A three-day World Cup campaign is sure to have dismantled the confidence of the ever-arrogant Aussies.
It must have been something so new for the Australians. Just two matches in a World Cup tournament, even if it is the shortest format. Nasty! Somehow, I tend to relate it with Rafael Nadal’s exit from the French Open.
My memory stretches back to the 1996 World Cup from where the Australian dominance in international cricket had almost spiralled up to the top. They reached the finals, but lost to ultimate champions Sri Lanka. Later, in 1999, Steve Waugh’s men capitalised on Allan Donald’s error of judgement and booked a place in the finals riding on a piece of luck too. There, they were flawless against Pakistan. And then there was no stopping their caravan that had started to roll.
2003 and 2007 World Cups went by, but the winners never changed. They started as the second ranked team on the ICC charts in the last WC with South Africa going in to the tournament as the Numero Uno.
Australia had started their T20 proceedings in February 2005 versus New Zealand on a positive note. But their bad spell began prior to the Ashes, when England made them bite dust in the shorter format, but it did not end there. Worse, Bangladesh feasted on the Kangaroos in the 50 over format. Then the biggest upset came, when Ricky Ponting’s men could not defend their Ashes title and England managed to lay their hands on the trophy for the first time in almost 20 years.
Come 2006 and South Africa were ready for a massacre of the Aussies. March 12, 2006 can be hailed as a day when the world witnessed one of the greatest matches in the history of the game. Australia would not have, in their wildest of nightmares, imagined South Africa chasing down their gargantuan target of 434.
Later came the revolutionary T20 World Cup in 2007. They started favourites as usual, but were knocked out in the semi finals at the hands of the eventual champions India.
Talking of their record in the shortest format of the game, it is difficult not to mention their disastrous record of losing five matches on the trot before coming into their T20 World Cup 2009 campaign. They came, they saw, they lost, they left making it the first World Cup in which Australia have not won a SINGLE game. For the record, Australia suffered defeat at the hands of Sri Lanka and West Indies to guarantee their exit from the second edition of the T20 WC.
Their compatriots in shame were Holland, Bangladesh and Scotland, who accompanied the Mighty Australians out of the tournament. Now, has the overconfidence of the team from Down Under pushed them so low that it gives the world a chance to compare them with the likes of Holland and Scotland!
A team that once made news when it lost, now regularly suffers ignominy in defeats. They no longer start favourites, one isn’t shocked when they lose, and lose by hefty margins. They are no longer the ‘Invincible Aussies’.

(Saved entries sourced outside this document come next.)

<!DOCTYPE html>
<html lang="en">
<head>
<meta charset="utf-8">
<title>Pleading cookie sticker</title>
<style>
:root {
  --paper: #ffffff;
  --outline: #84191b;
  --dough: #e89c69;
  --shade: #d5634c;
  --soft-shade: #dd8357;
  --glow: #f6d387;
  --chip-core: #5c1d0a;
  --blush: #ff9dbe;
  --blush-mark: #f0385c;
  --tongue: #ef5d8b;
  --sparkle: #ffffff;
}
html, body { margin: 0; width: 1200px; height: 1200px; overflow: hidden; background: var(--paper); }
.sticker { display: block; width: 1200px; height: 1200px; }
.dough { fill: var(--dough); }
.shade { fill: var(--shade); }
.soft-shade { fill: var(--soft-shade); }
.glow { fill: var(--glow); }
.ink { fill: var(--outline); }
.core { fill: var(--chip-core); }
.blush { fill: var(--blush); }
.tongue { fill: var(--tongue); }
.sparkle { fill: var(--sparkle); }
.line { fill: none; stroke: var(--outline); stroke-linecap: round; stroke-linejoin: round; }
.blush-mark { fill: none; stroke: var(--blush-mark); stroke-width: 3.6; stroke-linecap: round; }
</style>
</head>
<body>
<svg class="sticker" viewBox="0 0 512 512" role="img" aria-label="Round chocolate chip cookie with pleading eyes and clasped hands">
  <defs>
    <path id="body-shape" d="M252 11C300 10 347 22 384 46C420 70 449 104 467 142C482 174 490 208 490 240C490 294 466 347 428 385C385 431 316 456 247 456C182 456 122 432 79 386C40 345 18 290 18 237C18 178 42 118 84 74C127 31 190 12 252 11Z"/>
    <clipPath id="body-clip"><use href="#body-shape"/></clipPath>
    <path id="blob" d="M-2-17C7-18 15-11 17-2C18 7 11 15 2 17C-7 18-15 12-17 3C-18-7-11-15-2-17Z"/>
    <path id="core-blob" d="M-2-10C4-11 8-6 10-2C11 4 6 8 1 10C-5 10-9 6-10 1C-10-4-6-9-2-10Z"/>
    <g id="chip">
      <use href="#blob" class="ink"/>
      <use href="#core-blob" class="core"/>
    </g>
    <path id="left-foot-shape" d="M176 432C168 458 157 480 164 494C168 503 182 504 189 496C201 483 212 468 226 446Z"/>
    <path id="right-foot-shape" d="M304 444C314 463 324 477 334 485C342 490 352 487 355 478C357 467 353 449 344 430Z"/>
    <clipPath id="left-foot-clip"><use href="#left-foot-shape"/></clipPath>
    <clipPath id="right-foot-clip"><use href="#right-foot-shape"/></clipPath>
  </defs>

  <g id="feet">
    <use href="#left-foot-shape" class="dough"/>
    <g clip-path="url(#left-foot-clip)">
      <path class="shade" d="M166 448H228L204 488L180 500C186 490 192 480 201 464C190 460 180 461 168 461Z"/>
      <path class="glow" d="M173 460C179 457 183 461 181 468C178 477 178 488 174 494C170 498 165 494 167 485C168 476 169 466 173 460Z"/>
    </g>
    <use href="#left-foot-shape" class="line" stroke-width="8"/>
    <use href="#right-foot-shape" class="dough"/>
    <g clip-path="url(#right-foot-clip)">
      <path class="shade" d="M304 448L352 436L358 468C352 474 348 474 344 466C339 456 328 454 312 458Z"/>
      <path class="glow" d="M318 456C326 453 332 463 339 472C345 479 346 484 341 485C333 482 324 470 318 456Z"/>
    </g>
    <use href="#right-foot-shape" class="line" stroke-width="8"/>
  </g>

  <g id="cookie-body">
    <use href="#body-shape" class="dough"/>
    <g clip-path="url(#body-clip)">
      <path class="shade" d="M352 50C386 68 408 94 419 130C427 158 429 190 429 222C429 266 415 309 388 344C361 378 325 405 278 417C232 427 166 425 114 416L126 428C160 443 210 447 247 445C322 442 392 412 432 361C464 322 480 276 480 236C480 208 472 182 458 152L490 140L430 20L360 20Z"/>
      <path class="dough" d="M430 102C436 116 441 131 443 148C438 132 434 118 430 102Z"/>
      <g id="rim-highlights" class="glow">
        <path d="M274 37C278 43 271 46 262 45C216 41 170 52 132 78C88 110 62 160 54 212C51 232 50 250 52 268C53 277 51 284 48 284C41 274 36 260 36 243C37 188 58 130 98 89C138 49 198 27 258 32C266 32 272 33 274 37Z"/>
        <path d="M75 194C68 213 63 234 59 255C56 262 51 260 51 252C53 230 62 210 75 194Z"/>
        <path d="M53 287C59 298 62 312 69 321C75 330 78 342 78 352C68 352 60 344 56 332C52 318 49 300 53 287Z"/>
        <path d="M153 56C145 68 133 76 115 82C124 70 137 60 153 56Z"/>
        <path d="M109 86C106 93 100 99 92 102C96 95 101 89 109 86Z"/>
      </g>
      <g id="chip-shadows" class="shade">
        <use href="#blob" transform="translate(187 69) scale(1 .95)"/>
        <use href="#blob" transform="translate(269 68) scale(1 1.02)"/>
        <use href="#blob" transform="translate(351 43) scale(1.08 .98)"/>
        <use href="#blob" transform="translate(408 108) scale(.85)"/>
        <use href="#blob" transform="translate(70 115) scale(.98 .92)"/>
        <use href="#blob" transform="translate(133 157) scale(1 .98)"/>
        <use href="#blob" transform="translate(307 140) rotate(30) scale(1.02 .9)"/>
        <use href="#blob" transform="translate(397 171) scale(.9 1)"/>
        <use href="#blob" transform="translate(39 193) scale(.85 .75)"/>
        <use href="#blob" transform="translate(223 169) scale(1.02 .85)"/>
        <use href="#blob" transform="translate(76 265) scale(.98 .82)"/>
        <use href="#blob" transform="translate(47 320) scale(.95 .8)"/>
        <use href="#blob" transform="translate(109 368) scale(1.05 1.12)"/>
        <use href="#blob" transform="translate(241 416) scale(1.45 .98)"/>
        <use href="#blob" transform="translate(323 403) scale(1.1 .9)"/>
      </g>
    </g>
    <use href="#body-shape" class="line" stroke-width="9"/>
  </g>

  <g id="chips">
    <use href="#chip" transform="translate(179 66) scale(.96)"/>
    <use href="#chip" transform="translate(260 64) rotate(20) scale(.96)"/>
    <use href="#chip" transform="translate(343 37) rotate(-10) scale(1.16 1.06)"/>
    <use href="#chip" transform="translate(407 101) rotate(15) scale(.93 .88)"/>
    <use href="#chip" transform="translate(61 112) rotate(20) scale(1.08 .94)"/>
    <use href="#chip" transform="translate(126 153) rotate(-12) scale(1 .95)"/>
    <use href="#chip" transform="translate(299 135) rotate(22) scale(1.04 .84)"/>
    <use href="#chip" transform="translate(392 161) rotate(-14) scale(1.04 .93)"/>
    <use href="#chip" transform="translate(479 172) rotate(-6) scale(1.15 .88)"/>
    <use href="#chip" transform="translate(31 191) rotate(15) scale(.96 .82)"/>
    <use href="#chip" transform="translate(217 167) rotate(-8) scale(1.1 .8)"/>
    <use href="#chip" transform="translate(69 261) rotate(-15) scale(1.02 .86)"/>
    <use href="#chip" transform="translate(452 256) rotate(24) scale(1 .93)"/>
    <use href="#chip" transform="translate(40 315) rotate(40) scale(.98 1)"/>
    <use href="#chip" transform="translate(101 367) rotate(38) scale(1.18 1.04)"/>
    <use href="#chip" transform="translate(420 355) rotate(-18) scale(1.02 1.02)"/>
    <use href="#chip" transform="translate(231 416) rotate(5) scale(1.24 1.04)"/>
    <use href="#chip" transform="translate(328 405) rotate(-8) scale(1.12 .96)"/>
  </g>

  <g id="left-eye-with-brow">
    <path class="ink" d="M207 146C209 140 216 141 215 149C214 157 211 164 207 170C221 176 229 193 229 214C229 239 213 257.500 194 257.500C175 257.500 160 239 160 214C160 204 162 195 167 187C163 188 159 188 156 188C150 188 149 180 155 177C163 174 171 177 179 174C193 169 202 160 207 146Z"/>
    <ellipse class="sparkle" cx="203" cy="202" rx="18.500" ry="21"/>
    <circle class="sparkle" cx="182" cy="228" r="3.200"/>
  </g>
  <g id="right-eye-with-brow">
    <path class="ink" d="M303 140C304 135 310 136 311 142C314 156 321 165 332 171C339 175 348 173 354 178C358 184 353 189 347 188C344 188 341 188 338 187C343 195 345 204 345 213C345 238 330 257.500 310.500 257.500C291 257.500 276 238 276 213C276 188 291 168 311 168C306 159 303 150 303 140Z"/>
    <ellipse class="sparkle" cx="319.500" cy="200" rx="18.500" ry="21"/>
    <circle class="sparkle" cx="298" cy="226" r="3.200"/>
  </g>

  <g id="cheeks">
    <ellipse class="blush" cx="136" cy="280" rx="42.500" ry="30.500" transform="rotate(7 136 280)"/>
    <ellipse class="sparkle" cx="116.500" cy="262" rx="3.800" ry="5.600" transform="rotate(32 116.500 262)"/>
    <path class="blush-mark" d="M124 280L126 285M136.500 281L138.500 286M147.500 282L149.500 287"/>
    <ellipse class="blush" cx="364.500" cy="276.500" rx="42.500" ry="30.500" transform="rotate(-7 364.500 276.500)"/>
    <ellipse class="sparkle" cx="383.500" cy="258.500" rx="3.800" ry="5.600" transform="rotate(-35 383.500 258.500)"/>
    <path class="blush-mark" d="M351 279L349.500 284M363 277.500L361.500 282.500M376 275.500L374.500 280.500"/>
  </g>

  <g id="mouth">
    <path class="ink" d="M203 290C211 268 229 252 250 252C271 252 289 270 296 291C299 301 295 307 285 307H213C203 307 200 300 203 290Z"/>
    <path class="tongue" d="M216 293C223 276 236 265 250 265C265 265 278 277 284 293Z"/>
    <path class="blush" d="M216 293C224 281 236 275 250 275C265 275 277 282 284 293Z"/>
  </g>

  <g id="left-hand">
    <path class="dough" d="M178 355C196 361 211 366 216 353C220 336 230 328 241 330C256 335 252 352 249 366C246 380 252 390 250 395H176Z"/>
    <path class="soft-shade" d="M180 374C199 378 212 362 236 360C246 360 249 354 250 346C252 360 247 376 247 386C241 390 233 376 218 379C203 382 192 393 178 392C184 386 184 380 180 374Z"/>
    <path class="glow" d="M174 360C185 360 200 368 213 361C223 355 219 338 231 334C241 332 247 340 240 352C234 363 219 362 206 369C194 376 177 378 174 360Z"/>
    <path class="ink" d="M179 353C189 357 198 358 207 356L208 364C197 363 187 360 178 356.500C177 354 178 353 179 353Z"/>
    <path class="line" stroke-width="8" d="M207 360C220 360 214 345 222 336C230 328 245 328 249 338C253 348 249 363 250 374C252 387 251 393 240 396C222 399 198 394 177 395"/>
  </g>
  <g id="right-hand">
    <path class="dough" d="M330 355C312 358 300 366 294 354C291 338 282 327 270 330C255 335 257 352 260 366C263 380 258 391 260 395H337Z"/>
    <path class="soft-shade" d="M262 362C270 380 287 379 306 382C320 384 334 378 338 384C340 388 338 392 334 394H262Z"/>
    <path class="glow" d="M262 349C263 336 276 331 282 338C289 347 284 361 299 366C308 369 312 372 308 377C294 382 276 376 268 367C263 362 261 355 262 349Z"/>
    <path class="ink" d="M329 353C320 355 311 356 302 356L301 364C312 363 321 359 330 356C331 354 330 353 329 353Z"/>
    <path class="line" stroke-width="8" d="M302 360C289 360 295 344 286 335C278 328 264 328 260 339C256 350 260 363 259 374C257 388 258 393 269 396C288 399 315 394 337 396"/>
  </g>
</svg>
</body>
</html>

The period of 1999-2007 could well be termed as the ‘Golden Era’ for Australian Cricket in literal terms. With the likes of slaughtering Gilchrist, magical Warne, nippy McGrath, the Waugh Brothers, Hayden, Bevan and Martyn, (the list goes on); it is pretty obvious that such team would be a magic on the 22 yard pitch. Taking credit away from coach John Buchanan, Shane Warne once famously said that with a team comprising such legends, even his mom would have done a better job.
The transition of the Australian team was so sudden that the world champions went into a vegetative state.
Adam Gilchrist, Justin Langer, Glenn McGrath, Damien Martyn, Shane Warne and Matthew Hayden quit cricket in a space of no time. When a bunch of such murderous legends walk away from a team leaving the responsibility on young shoulders, a downfall of the team is pretty obvious. Leave alone the task being easy, it is near impossible to replace such gentlemen.
Had they retired one by one at regular intervals, guiding their younger team mates through their experience, the story would have been entirely different. A crater was created all of a sudden which has still not been filled. Frankly, it will take long to do so.
Take Indian cricket for instance, which is also undergoing a complete makeover, the same has not been the case. Of the legendary bunch, only Sourav Ganguly and Anil Kumble bid good bye transferring their responsibilities of taking care of the team on the shoulders of the “ageing-but-still-there” Sachin Tendulkar, Rahul Dravid and VVS Laxman.
Had all of them (Sachin, Dravid, Ganguly, Kumble, Laxman), hung their boots together, like the Australians; the current Men in Blue would not be touted as the next super-powers of the game.
Had the fab five of the Indian camp quit international cricket and left the responsibilities on young shoulders of the likes of Rohit Sharma, Suresh Raina and Yusuf Pathan, they would probably be facing similar fate as that of Australia.
The true sign of greatness is how you react after a fall. The ‘Mighty Aussies’ have fallen.
If only they rise from this stupor, will ‘Greatness Beckon’…!